== RECORDS PROVIDED
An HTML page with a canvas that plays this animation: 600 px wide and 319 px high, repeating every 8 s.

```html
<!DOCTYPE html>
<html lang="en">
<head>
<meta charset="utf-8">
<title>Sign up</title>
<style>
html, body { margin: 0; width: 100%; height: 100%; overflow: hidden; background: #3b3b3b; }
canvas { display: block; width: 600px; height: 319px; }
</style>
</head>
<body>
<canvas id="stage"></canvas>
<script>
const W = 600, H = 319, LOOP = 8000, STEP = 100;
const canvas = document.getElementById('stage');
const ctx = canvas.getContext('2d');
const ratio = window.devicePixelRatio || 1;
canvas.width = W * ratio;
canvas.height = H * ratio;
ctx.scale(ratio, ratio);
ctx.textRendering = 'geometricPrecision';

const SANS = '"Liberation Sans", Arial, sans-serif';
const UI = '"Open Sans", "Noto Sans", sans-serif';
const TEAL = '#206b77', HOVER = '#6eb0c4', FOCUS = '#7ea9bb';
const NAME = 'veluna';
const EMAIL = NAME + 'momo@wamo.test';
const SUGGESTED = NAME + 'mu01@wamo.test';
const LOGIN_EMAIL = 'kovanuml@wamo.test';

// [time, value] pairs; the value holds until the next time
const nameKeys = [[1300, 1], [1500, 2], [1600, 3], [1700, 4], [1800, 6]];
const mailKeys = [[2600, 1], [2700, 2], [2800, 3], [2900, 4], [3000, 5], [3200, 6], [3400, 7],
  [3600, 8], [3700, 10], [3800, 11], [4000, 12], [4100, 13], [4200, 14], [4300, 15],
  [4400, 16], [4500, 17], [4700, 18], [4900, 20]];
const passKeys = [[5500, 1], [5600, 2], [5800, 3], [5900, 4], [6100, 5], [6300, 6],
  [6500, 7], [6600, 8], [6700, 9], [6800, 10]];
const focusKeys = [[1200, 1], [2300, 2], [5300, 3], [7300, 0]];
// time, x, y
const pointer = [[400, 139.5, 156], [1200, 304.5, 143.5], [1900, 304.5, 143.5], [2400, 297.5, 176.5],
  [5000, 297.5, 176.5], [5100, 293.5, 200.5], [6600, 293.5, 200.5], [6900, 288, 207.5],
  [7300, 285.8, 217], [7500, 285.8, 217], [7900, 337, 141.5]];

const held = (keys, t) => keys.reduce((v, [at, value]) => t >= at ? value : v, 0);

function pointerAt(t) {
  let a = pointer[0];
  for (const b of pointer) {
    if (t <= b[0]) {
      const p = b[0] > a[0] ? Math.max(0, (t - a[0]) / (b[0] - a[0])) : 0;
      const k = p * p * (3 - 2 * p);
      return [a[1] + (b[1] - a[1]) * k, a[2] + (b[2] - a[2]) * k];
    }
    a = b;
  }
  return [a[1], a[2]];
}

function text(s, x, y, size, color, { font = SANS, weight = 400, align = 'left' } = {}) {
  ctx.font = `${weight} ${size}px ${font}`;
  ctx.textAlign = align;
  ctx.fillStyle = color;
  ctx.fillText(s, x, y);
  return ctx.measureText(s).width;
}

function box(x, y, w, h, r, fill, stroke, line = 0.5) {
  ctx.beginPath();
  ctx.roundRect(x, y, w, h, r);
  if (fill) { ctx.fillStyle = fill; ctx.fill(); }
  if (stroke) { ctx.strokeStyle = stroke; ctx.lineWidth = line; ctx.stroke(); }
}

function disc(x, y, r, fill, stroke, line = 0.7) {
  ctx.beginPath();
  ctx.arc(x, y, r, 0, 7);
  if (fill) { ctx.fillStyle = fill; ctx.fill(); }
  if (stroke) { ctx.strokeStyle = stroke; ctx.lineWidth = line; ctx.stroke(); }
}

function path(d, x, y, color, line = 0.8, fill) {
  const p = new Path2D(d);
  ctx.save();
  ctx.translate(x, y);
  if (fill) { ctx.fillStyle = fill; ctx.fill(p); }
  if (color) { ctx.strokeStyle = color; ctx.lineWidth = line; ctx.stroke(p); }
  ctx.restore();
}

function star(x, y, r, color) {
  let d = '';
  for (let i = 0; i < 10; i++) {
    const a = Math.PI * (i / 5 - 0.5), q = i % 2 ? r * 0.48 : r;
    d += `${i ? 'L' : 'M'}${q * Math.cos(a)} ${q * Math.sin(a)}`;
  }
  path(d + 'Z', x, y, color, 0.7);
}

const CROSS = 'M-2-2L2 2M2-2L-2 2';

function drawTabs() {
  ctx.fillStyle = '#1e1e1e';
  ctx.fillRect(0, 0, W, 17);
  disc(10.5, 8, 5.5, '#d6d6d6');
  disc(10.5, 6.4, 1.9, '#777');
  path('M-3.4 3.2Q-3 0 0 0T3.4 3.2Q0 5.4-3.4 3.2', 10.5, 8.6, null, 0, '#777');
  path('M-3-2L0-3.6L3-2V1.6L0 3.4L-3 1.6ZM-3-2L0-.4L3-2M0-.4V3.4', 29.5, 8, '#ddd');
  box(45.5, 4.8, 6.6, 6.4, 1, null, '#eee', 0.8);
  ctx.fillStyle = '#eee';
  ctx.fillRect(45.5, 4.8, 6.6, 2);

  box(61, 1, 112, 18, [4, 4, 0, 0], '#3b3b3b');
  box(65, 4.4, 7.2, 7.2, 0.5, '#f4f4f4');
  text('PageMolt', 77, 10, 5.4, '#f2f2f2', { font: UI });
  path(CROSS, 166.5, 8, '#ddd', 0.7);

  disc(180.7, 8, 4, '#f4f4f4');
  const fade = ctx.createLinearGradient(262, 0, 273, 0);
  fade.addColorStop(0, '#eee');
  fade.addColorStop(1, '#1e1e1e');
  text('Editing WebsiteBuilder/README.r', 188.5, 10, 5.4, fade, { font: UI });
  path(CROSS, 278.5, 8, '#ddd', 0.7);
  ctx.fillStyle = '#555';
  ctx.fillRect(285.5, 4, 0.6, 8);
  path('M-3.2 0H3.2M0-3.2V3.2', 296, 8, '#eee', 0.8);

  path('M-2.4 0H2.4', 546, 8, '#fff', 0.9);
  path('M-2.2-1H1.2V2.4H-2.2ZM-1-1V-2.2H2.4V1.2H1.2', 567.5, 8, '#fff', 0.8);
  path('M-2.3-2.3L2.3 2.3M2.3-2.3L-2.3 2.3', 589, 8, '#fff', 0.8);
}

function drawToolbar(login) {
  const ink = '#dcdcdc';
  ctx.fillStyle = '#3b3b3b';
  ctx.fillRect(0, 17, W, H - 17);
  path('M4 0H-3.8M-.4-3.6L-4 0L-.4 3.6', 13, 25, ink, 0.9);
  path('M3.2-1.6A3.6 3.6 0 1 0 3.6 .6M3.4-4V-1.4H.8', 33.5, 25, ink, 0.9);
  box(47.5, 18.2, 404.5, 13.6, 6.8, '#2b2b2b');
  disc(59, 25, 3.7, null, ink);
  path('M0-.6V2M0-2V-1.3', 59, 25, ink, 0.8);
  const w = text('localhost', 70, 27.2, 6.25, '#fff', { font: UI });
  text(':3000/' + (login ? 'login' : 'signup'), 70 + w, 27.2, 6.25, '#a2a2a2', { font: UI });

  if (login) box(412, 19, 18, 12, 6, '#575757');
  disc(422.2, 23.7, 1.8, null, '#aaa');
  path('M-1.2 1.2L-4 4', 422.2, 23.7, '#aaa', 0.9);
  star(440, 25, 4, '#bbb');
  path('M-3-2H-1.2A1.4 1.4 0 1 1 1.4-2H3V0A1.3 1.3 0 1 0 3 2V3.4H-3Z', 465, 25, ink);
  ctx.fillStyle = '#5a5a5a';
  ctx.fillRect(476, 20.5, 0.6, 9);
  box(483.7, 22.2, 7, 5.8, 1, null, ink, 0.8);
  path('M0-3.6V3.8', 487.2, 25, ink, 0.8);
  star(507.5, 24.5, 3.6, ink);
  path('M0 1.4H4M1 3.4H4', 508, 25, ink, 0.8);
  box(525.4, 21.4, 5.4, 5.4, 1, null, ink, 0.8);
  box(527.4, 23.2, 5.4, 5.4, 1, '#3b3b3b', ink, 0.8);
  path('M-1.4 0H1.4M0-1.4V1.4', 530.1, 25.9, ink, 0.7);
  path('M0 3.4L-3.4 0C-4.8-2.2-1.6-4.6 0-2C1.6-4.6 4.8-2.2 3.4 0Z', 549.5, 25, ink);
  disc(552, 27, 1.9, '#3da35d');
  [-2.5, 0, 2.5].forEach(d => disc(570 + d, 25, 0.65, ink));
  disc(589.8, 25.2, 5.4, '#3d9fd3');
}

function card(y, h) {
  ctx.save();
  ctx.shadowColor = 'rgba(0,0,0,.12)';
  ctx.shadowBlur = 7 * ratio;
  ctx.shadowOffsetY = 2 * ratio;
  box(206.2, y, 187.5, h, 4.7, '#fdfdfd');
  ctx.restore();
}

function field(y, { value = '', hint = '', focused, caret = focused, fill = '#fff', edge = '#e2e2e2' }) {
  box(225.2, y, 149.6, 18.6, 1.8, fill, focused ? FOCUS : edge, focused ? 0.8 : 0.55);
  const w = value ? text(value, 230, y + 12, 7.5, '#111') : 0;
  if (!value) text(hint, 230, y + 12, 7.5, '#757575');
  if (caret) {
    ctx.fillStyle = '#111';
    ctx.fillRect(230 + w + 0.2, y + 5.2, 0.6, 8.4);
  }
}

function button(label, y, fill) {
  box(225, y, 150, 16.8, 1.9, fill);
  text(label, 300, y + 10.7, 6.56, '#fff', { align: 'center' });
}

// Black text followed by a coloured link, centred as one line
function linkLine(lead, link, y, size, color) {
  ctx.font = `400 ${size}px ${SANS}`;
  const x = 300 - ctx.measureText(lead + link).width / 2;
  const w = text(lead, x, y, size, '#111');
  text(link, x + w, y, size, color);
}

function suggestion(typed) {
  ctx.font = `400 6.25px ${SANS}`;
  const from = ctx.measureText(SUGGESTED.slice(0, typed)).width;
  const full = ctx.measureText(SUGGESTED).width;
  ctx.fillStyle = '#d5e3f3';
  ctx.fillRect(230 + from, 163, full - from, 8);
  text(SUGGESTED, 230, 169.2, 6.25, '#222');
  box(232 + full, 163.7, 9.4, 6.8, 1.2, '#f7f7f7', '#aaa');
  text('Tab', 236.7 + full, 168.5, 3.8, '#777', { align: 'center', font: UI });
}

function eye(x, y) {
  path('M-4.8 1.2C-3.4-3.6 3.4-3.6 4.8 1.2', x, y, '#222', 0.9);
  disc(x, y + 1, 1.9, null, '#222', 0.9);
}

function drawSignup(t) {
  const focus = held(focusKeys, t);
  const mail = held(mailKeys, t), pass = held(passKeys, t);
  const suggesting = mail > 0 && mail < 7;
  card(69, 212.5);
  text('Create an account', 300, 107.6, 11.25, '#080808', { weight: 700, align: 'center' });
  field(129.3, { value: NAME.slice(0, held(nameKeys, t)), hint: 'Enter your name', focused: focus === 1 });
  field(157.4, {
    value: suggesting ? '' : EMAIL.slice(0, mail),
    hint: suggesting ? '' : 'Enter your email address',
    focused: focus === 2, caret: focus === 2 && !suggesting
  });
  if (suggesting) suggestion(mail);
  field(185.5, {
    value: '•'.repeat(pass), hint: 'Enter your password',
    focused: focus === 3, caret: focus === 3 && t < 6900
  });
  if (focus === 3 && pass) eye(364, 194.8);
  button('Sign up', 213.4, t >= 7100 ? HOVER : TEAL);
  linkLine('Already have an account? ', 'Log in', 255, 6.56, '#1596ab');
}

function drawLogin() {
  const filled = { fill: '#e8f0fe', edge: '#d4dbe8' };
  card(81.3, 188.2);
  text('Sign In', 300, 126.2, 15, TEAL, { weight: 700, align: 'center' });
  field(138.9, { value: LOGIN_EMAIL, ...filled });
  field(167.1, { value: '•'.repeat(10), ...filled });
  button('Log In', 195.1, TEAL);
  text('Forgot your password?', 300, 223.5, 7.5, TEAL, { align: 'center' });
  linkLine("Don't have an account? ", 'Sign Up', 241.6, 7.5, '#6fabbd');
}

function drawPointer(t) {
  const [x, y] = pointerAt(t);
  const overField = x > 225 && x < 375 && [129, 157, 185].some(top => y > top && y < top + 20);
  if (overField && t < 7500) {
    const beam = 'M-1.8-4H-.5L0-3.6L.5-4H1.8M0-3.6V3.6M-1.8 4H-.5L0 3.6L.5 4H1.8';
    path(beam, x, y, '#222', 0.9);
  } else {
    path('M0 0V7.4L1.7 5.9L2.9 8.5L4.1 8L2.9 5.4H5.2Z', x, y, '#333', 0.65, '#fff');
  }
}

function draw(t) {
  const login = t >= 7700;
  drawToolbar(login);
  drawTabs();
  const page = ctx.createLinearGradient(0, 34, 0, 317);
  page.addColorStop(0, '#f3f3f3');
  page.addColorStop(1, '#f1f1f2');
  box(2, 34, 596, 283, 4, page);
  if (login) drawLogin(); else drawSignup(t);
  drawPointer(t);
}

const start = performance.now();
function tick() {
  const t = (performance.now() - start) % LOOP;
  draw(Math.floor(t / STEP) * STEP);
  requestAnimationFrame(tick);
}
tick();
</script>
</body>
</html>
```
====
## EXERCISE REQUIREMENTS
Your answer should be one number: how many lines in the preceding listing hold "size".

## EXERCISE ANSWER
6